# Work order:
Every line of the material below in which "position" shows up is to be located and copied.

=== Begin Enclosure ===

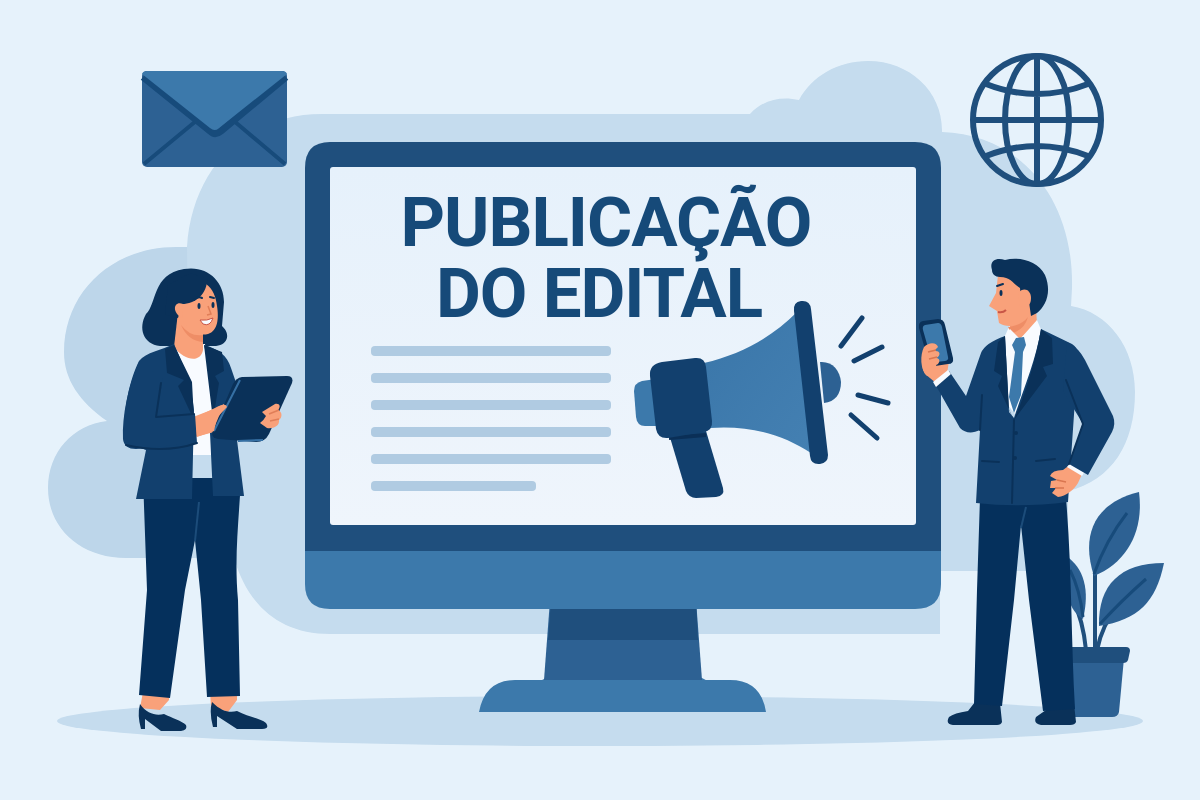
<!DOCTYPE html>
<html lang="pt-BR">
<head>
<meta charset="utf-8">
<title>Publicação do Edital</title>
<style>
:root {
  --sky: #e6f2fb;
  --cloud: #c5dcee;
  --cloud-deep: #bdd6ea;
  --screen: #e9f2fb;
  --line: #b0cbe2;
  --frame: #1f4f7d;
  --blue: #3c79ab;
  --mid: #2d6193;
  --navy: #12406e;
  --ink: #0a3159;
  --trouser: #05305c;
  --title: #164a79;
  --skin: #f9a17a;
  --skin-shade: #ee8d66;
  --white: #f8fbff;
}
* { box-sizing: border-box; margin: 0; }
html, body { width: 1200px; height: 800px; overflow: hidden; background: var(--sky); }
.poster { position: relative; width: 1200px; height: 800px; overflow: hidden; }
.scene { position: absolute; inset: 0; display: block; }
.title {
  position: absolute; left: 330px; top: 187px; width: 550px;
  font: 700 69px/71px Roboto, "Liberation Sans", sans-serif;
  letter-spacing: -1px; text-align: center; color: var(--title);
}
.title span { display: block; white-space: nowrap; }
.title .first { position: relative; left: 1px; }
.title .second { position: relative; left: -6px; }
.cloud { fill: var(--cloud); }
.cloud-deep { fill: var(--cloud-deep); }
.frame { fill: var(--frame); }
.blue { fill: var(--blue); }
.mid { fill: var(--mid); }
.navy { fill: var(--navy); }
.ink { fill: var(--ink); }
.trouser { fill: var(--trouser); }
.skin { fill: var(--skin); }
.skin-shade { fill: var(--skin-shade); }
.white { fill: var(--white); }
.screen { fill: var(--screen); }
.copy-lines { fill: var(--line); }
.stroke { fill: none; stroke: var(--ink); stroke-width: 2; stroke-linecap: round; stroke-linejoin: round; }
.globe { fill: none; stroke: var(--frame); stroke-width: 6; }
.sound { fill: none; stroke: var(--navy); stroke-width: 5; stroke-linecap: round; }
</style>
</head>
<body>
<main class="poster">
<svg class="scene" width="1200" height="800" viewBox="0 0 1200 800" aria-hidden="true">
  <defs>
    <linearGradient id="screen-light" x1="0" y1="0" x2="0" y2="1">
      <stop offset="0" stop-color="#e6f1fb"/><stop offset="1" stop-color="#eff5fc"/>
    </linearGradient>
    <linearGradient id="horn-tone" x1="0" y1="0" x2="1" y2="1">
      <stop offset="0" stop-color="#3a76a9"/><stop offset="1" stop-color="#4480b2"/>
    </linearGradient>
  </defs>

  <g id="clouds">
    <path class="cloud-deep" d="M126 558C80 558 48 528 48 488C48 452 73 425 107 421C80 402 64 380 64 352C64 292 112 247 176 247H330V558Z"/>
    <path class="cloud" d="M187 247C192 168 246 114 322 114H750C764 99 782 96 799 100C812 76 838 61 868 61C910 61 943 92 942 132C1018 134 1074 196 1072 288L1071 306C1108 312 1135 347 1135 392C1135 444 1112 480 1068 491V571H940V634H330C280 634 248 606 234 558H190Z"/>
  </g>
  <ellipse class="cloud" cx="600" cy="721" rx="543" ry="25"/>

  <g id="envelope">
    <rect class="mid" x="142" y="71" width="145" height="96" rx="5"/>
    <path d="M144 164L196 121M285 164L234 121" fill="none" stroke="#174b7b" stroke-width="4"/>
    <path d="M143 77L210 131Q215 136 221 131L286 77" fill="none" stroke="#174b7b" stroke-width="7"/>
    <path class="blue" d="M147 71H282Q286 71 287 74L219 128Q215 132 210 128L142 74Q143 71 147 71Z"/>
  </g>

  <g id="globe" class="globe">
    <circle cx="1037" cy="120" r="64"/>
    <ellipse cx="1037" cy="120" rx="32" ry="64"/>
    <path d="M1037 56V184M973 120H1101M986 84Q1037 104 1088 84M986 156Q1037 136 1088 156"/>
  </g>

  <g id="monitor">
    <path class="blue" d="M546 678H702L766 712H479Q485 680 515 680H730Q761 680 766 712H479L546 678Z"/>
    <path class="mid" d="M550 600H696L702 680H544Z"/>
    <path class="frame" d="M551 600H696L698 640H548Z"/>
    <path class="blue" d="M305 545H941V584Q941 609 915 609H330Q305 609 305 584Z"/>
    <path class="frame" d="M330 142H915Q941 142 941 168V551H305V168Q305 142 330 142Z"/>
    <rect x="330" y="167" width="586" height="358" rx="3" fill="url(#screen-light)"/>
    <g class="copy-lines">
      <rect x="371" y="346" width="240" height="10" rx="4"/>
      <rect x="371" y="373" width="240" height="10" rx="4"/>
      <rect x="371" y="400" width="240" height="10" rx="4"/>
      <rect x="371" y="427" width="240" height="10" rx="4"/>
      <rect x="371" y="454" width="240" height="10" rx="4"/>
      <rect x="371" y="481" width="165" height="10" rx="4"/>
    </g>
  </g>

  <g id="megaphone">
    <path class="mid" d="M820 362C832 361 840 370 841 382C841 394 835 402 824 403Z"/>
    <path class="blue" d="M656 379L642 381Q634 383 634 391L636 417Q637 426 645 426H658Z"/>
    <path d="M704 363C742 354 772 337 797 312L811 453C783 435 750 425 710 428Z" fill="url(#horn-tone)"/>
    <path class="navy" d="M669 434L706 431L723 488Q725 496 716 497L696 498Q689 498 686 491Z"/>
    <path d="M669 438L706 435" fill="none" stroke="#0a2f57" stroke-width="4"/>
    <path class="navy" d="M662 362L695 358Q705 357 706 367L712 421Q713 431 703 432L668 438Q658 439 656 429L650 376Q649 364 662 362Z"/>
    <path class="navy" d="M801 301Q810 300 811 309L828 455Q828 463 820 464Q811 465 810 456L794 311Q793 302 801 301Z"/>
    <path class="sound" d="M841 346L862 318M854 361L882 347M858 395L888 403M851 415L877 438"/>
  </g>

  <g id="plant">
    <path d="M1095 650V560M1086 650Q1083 620 1073 600M1097 650Q1102 625 1118 605" fill="none" stroke="#1f4f7d" stroke-width="4"/>
    <path class="mid" d="M1094 576C1082 540 1090 504 1139 492C1144 530 1128 562 1094 576Z"/>
    <path class="mid" d="M1099 626C1098 585 1120 563 1164 563C1156 602 1138 620 1099 626Z"/>
    <path class="mid" d="M1066 556C1084 568 1090 590 1083 619C1070 612 1062 590 1066 556Z"/>
    <path d="M1094 574Q1106 540 1127 513M1100 624Q1122 600 1146 579M1083 617Q1080 590 1070 570" fill="none" stroke="#174b7b" stroke-width="3"/>
    <path class="mid" d="M1064 658H1124L1119 712Q1118 717 1112 717H1068Z"/>
    <path class="frame" d="M1058 647H1126Q1130 647 1130 651L1128 660Q1127 663 1123 663H1058Z"/>
  </g>

  <g id="woman">
    <path class="skin" d="M143 692H169V700L160 710L140 708ZM210 692H237V700L228 712L211 706Z"/>
    <path class="ink" d="M140 704C147 714 156 716 164 714C172 718 182 721 186 725Q188 730 181 731H161L145 719V729H141Q137 715 140 704Z"/>
    <path class="ink" d="M212 702C222 712 230 713 237 711C248 717 260 718 266 723Q270 729 262 729H237L217 716V727H213Q209 712 212 702Z"/>
    <path class="trouser" d="M143 478H241C239 520 234 556 238 600L240 696L207 697L201 600L195 540L185 590L170 698L139 695L147 590Z"/>
    <path d="M195 541L199 502" fill="none" stroke="#1c4c7a" stroke-width="2"/>
    <path class="ink" d="M184 269C207 265 224 281 224 302L222 326C232 335 227 347 212 346H160C143 344 138 328 146 314C157 304 152 274 184 269Z"/>
    <path class="white" d="M174 346L205 344L217 455H186Z"/>
    <path class="skin" d="M178 312L203 328V350C200 364 184 360 174 347Z"/>
    <path class="skin-shade" d="M181 325Q190 337 203 335V342Q188 341 181 325Z"/>
    <path class="skin" d="M181 302C190 300 200 293 206 284C213 289 216 297 217 306C219 318 218 331 208 334C195 337 184 327 181 316C173 318 170 304 181 302Z"/>
    <path class="ink" d="M207 278C208 294 195 304 182 304L178 318L165 315L168 285L190 273Z"/>
    <path class="skin" d="M183 304C174 300 171 312 182 318Z"/>
    <ellipse class="ink" cx="199" cy="306" rx="1.5" ry="3"/><ellipse class="ink" cx="213" cy="305" rx="1.5" ry="3"/>
    <path class="stroke" d="M194 300Q198 296 202 298M210 297L214 298"/>
    <path d="M208 306L211 314L207 315" fill="none" stroke="#e07e58" stroke-width="1.5"/>
    <path class="white" d="M200 320Q207 321 213 318Q210 327 203 324Z" stroke="#c95647"/>
    <path class="navy" d="M174 344C183 364 192 388 194 410L192 499H136L146 450L124 442C123 408 130 379 139 361C146 352 162 350 174 344Z"/>
    <path class="navy" d="M204 345C218 349 227 355 231 368L242 400L237 440L244 496H213L210 433C215 400 211 372 204 345Z"/>
    <path class="ink" d="M174 345L192 382L194 420L178 386L184 380L167 373L165 349ZM204 345L222 352L224 371L215 376L219 383L213 420Z"/>
    <path class="skin" d="M193 417L214 409L224 404C231 405 228 412 222 417L218 431L195 437Z"/>
    <path class="navy" d="M139 362C128 386 122 416 123 439Q124 449 136 449L197 443L195 414L156 417L163 378Z"/>
    <path class="stroke" d="M161 383L156 417L194 414M126 445Q165 454 197 443"/>
    <path class="ink" d="M242 377L287 376Q294 376 292 383L269 434Q265 442 256 442L218 439Q210 438 213 430L233 384Q236 378 242 377Z"/>
    <path d="M240 380L214 431M238 441L263 440" fill="none" stroke="#3670a4" stroke-width="2"/>
    <path class="skin" d="M262 412L275 404C280 403 281 407 278 410C283 412 282 418 279 420C280 426 273 429 267 428L260 423Q264 420 266 416Z"/>
    <path d="M269 414L279 410M270 421L279 419" fill="none" stroke="#e07e58" stroke-width="1.5"/>
    <path class="skin" d="M196 417L215 408Q226 402 227 407Q222 412 217 418L214 431L197 437Z"/>
  </g>

  <g id="man">
    <path class="ink" d="M975 702L1000 703L1002 722Q1001 725 997 725H953Q945 724 949 717Q954 713 968 711ZM1045 705L1074 704L1076 722Q1075 725 1070 725H1041Q1033 724 1036 717L1046 710Z"/>
    <path class="trouser" d="M980 498H1066C1072 570 1071 640 1075 709L1043 711L1029 600L1021 525L1014 600L1002 706L974 704L977 590Z"/>
    <path d="M1021 528L1026 507" fill="none" stroke="#1c4c7a" stroke-width="2"/>
    <path class="white" d="M1011 322L1037 322L1040 345L1018 418L1004 400L1005 336Z"/>
    <path class="skin" d="M1010 312L1036 306L1037 325L1018 340L1010 330Z"/>
    <path class="skin" d="M998 275L1026 270C1035 287 1036 310 1027 319C1019 327 1006 328 999 323L997 311L989 306L996 293Z"/>
    <path class="skin-shade" d="M1008 327Q1022 325 1028 317Q1024 331 1011 333Z"/>
    <path class="ink" d="M992 270C989 261 996 257 1005 260C1019 256 1038 261 1045 275C1052 292 1046 306 1037 313L1031 316L1029 302L1021 300L1020 288C1013 284 1011 277 1000 277C995 277 992 274 992 270Z"/>
    <path class="skin" d="M1018 293C1024 286 1031 290 1031 298C1031 306 1026 308 1020 306Z"/>
    <ellipse class="ink" cx="1001" cy="293" rx="1.5" ry="3"/>
    <path class="stroke" d="M997 286L1003 284"/>
    <path d="M998 312Q1003 313 1006 310" fill="none" stroke="#c95647" stroke-width="2"/>
    <path class="white" d="M1010 329L1019 338L1013 350L1005 336ZM1037 320L1042 332L1030 349L1021 338Z"/>
    <path class="blue" d="M1016 338L1024 337L1026 345L1023 352L1021 395L1014 413L1009 397L1015 352L1012 345Z"/>
    <path class="navy" d="M1005 336L1009 412L1014 418C1023 390 1036 360 1041 329L1072 344C1086 352 1080 385 1075 400L1068 502Q1020 508 976 503L980 430C972 434 965 433 960 428L935 384L949 371L966 396L981 353Q985 343 1005 336Z"/>
    <path class="ink" d="M1005 336L1009 410L1014 420L998 386L1002 376L994 371L998 342ZM1041 329L1052 338L1053 364L1043 367L1047 376L1014 420C1027 390 1036 358 1041 329Z"/>
    <path class="stroke" d="M1014 420L1012 503M980 430L982 395M982 461L999 462M1036 461L1055 459"/>
    <circle class="ink" cx="1016" cy="433" r="2"/><circle class="ink" cx="1015" cy="458" r="2"/>
    <path class="skin" d="M1071 464L1083 472L1078 483C1074 490 1066 496 1058 497L1052 493L1056 488L1050 488L1051 481L1057 480L1050 476Q1052 470 1063 470Z"/>
    <path d="M1057 480L1066 482M1055 488L1064 488" fill="none" stroke="#d97650" stroke-width="1.5"/>
    <path class="white" d="M1071 462L1085 471L1082 476L1067 467Z"/>
    <path class="navy" d="M1067 342Q1079 348 1085 360L1113 416Q1116 424 1112 432L1088 475L1069 464L1083 424L1063 391Z"/>
    <path class="stroke" d="M1066 380L1083 424L1069 464"/>
    <path class="skin" d="M926 348L949 361L947 374L936 383L925 374Q920 366 923 353Z"/>
    <path class="white" d="M933 382L948 370L951 374L936 387Z"/>
    <path class="ink" d="M923 321L938 319Q944 319 945 325L953 358Q954 364 948 364L935 366Q929 366 928 360L919 328Q918 322 923 321Z"/>
    <path class="blue" d="M925 325L938 323Q941 323 942 327L948 357Q949 360 945 361L936 362Q932 362 931 358L923 330Q922 326 925 325Z"/>
    <path class="skin" d="M924 347C930 341 937 343 938 347L934 351C941 350 941 356 936 358C941 358 940 364 936 365L939 376L927 376C920 369 920 355 924 347Z"/>
    <path d="M928 352L936 350M929 359L937 357" fill="none" stroke="#d97650" stroke-width="1.5"/>
  </g>
</svg>
<h1 class="title"><span class="first">PUBLICAÇÃO</span><span class="second">DO EDITAL</span></h1>
</main>
</body>
</html>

=== End Enclosure ===

# Task answer:
.poster { position: relative; width: 1200px; height: 800px; overflow: hidden; }
.scene { position: absolute; inset: 0; display: block; }
  position: absolute; left: 330px; top: 187px; width: 550px;
.title .first { position: relative; left: 1px; }
.title .second { position: relative; left: -6px; }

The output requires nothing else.